Antibodies are made up of four polypeptides—two light chains and two heavy chains. These chains are made up of modules known as constant and variable domains. The light and heavy chain each have a variable domain, which come together to form the antigen binding site. Because of the great diversity of amino acids in the variable domains, different antibodies are capable of interacting with an effectively unlimited number of targets.
Sometimes this variability comes at a price; the amyloid-forming light chains were less stable than their normal counterparts. However, even amyloid-forming light chains have amino acid substitutions that improve stability. When seven of these amino acid changes were introduced into an amyloid-forming variable domain, a billion-fold improvement in thermodynamic stability was obtained reflecting a much higher ratio of native protein folds to unfolded proteins—a major determinate of antibody shelf life.
"Our work at this detailed level had taught us that antibody stabilization is possible, but we needed to find out if antibodies could be stabilized without compromising their function and do so with moderate experimental investment," Stevens said. Recent work suggests these goals are potentially achievable. To proactively improve the stability of a different antibody variable domain, Argonne researchers drew up a short list of 11 candidate amino acid changes. Four of the amino acid changes improved antibody stability and when combined together in the original domain, they provided a 2,000-fold improvement in stability.
A follow up experiment using a functional antibody fragment was able to improve antibody stability comparably, with no loss of antibody functionality. Both experiments required approximately one month to accomplish instead of the potentially open-ended time required for most protein stabilization projects.
There is a correlation between thermodynamic stability and thermal stability; the billion-fold improvement in thermodynamic stability increased the thermal resistance of the protein to heating, resulting in a “melting temperature” of about 160 degrees Fahrenheit. "However, still unanswered is whether it is possible to be confident about improving the stability of any antibody generated against a particular target," Stevens said. "Our research indicates that stabilization of antibodies is possible. We project that it could be possible to generate the data to guide stabilization of every future antibody in the near future."
Image: Protein stability arises from networks of inter-atomic interaction.

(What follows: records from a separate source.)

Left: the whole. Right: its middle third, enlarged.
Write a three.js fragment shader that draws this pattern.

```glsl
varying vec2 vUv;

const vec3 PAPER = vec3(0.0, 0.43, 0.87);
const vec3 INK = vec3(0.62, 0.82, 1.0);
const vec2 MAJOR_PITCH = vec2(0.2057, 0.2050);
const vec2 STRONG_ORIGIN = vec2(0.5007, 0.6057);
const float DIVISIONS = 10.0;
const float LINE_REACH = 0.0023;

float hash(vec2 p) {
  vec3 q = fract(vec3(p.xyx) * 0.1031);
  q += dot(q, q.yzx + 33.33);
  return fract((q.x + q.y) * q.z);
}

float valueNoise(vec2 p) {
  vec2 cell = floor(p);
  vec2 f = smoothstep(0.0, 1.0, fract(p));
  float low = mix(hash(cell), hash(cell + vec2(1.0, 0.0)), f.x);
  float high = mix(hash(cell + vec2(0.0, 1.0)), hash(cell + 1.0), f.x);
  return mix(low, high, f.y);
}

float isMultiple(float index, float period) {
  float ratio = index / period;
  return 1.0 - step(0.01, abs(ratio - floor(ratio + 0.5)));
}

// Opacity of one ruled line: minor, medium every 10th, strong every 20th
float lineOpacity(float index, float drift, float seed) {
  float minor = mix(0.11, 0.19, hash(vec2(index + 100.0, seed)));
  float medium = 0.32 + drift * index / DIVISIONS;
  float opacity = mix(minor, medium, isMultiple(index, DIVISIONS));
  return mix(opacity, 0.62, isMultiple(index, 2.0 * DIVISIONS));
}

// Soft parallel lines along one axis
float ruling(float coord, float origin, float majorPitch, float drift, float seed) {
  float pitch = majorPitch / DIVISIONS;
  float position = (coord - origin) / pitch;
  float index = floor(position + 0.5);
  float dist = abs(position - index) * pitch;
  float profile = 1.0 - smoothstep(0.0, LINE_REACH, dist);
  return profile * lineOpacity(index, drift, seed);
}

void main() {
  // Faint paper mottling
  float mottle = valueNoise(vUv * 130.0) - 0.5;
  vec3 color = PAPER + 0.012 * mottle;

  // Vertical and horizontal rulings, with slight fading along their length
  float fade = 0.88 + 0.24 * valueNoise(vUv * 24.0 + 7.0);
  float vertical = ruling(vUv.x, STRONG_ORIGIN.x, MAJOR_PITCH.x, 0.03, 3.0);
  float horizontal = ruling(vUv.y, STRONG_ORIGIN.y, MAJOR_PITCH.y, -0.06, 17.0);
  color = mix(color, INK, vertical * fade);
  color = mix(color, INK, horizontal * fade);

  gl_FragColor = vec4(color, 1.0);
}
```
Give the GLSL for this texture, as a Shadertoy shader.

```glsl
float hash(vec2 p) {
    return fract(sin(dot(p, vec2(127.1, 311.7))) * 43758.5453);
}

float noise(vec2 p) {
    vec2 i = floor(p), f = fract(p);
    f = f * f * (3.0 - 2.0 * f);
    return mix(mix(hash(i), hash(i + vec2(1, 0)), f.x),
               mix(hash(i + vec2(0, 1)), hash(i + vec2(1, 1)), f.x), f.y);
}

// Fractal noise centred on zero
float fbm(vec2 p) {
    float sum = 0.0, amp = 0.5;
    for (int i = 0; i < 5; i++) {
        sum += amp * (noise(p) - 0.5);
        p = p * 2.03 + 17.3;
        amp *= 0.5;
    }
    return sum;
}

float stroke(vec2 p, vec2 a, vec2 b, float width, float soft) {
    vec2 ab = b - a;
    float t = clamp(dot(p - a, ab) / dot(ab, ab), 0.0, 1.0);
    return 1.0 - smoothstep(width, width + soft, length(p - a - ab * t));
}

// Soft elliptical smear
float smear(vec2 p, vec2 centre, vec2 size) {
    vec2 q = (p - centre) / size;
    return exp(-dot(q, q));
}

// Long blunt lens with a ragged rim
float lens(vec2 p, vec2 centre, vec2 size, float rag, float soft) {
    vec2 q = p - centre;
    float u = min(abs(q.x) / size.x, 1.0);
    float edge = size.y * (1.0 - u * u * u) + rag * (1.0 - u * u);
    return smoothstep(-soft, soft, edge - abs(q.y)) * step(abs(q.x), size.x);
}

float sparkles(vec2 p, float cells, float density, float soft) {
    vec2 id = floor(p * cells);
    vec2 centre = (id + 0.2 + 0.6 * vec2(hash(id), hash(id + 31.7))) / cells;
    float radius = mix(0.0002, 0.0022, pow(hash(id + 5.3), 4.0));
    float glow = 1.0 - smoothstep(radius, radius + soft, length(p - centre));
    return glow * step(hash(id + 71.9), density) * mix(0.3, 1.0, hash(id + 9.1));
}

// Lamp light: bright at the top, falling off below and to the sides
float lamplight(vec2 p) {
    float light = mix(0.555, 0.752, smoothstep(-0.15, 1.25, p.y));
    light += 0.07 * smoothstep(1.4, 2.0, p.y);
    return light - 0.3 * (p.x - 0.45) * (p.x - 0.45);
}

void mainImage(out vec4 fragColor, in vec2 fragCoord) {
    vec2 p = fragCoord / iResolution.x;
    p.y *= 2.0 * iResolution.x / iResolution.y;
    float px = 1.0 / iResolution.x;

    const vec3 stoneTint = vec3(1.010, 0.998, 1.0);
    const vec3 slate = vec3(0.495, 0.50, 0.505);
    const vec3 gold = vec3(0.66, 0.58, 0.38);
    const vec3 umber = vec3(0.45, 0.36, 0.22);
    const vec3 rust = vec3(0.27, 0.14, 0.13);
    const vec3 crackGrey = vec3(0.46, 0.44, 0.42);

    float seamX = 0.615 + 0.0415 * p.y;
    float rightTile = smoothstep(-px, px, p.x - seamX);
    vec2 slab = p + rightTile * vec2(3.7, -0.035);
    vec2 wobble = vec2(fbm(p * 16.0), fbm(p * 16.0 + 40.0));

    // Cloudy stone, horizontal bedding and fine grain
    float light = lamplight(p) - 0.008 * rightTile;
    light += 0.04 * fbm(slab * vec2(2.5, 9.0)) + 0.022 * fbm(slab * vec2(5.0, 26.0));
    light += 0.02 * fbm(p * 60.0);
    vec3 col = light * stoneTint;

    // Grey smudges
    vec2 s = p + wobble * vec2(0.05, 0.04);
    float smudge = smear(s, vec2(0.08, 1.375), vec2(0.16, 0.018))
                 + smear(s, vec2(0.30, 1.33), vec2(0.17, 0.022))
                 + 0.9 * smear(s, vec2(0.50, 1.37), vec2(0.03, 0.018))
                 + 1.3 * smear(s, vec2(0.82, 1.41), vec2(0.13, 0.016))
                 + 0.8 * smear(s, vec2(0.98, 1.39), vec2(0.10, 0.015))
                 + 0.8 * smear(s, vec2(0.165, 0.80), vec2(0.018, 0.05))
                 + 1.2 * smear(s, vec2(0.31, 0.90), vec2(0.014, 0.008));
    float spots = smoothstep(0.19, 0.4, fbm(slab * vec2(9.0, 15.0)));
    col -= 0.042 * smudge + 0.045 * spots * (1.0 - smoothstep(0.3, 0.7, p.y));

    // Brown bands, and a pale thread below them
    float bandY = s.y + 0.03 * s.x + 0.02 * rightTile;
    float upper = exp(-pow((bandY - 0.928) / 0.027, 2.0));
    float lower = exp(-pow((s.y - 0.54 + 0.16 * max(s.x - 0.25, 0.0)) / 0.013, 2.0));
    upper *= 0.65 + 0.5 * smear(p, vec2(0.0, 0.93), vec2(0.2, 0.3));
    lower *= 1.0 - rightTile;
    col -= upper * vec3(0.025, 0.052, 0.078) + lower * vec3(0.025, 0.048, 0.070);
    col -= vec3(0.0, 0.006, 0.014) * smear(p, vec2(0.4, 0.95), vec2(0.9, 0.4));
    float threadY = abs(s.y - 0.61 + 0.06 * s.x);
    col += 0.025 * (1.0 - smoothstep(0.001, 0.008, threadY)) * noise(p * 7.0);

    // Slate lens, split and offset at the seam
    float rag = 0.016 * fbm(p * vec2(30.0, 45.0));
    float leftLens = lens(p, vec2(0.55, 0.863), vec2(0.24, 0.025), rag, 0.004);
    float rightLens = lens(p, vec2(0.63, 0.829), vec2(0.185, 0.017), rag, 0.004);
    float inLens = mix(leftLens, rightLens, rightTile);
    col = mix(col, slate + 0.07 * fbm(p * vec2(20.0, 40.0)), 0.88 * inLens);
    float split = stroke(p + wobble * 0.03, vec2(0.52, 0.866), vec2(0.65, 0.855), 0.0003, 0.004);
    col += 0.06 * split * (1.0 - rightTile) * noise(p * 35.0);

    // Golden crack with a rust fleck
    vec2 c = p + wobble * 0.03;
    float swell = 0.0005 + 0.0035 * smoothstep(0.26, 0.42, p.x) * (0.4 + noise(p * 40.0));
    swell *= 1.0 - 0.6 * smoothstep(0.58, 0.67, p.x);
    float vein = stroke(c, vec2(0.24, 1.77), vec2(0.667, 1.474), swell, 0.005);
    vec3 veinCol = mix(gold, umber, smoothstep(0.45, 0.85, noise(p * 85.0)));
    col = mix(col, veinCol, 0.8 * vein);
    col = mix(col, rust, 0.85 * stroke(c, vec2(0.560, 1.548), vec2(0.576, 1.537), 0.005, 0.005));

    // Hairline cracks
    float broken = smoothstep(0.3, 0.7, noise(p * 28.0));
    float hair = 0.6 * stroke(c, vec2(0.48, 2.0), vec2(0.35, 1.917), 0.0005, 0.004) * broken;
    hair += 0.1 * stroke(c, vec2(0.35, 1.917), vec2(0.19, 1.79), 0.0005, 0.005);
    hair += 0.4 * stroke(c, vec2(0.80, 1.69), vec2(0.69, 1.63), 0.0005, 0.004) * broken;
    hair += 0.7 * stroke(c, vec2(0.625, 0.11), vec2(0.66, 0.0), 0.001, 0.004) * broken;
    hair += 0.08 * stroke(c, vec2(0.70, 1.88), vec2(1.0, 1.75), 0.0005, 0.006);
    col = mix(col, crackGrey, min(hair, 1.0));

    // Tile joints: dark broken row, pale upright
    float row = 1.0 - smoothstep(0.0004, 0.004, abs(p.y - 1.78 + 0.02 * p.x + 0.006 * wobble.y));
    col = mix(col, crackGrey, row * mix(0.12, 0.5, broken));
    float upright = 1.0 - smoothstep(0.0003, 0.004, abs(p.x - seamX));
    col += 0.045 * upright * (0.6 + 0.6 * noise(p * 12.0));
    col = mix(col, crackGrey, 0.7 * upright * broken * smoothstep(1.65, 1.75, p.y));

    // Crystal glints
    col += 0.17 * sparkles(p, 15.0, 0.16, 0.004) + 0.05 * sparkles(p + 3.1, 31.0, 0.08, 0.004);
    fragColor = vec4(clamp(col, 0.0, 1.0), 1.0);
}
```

In this protein, a network is formed when Q37, a surface amino acid residue, forms a hydrogen bond with amino acid residue Y86 and interacts with amino acid residue D82 through a bridging water molecule.
Press release: Argonne researchers develop method that aims to stabilize antibodies…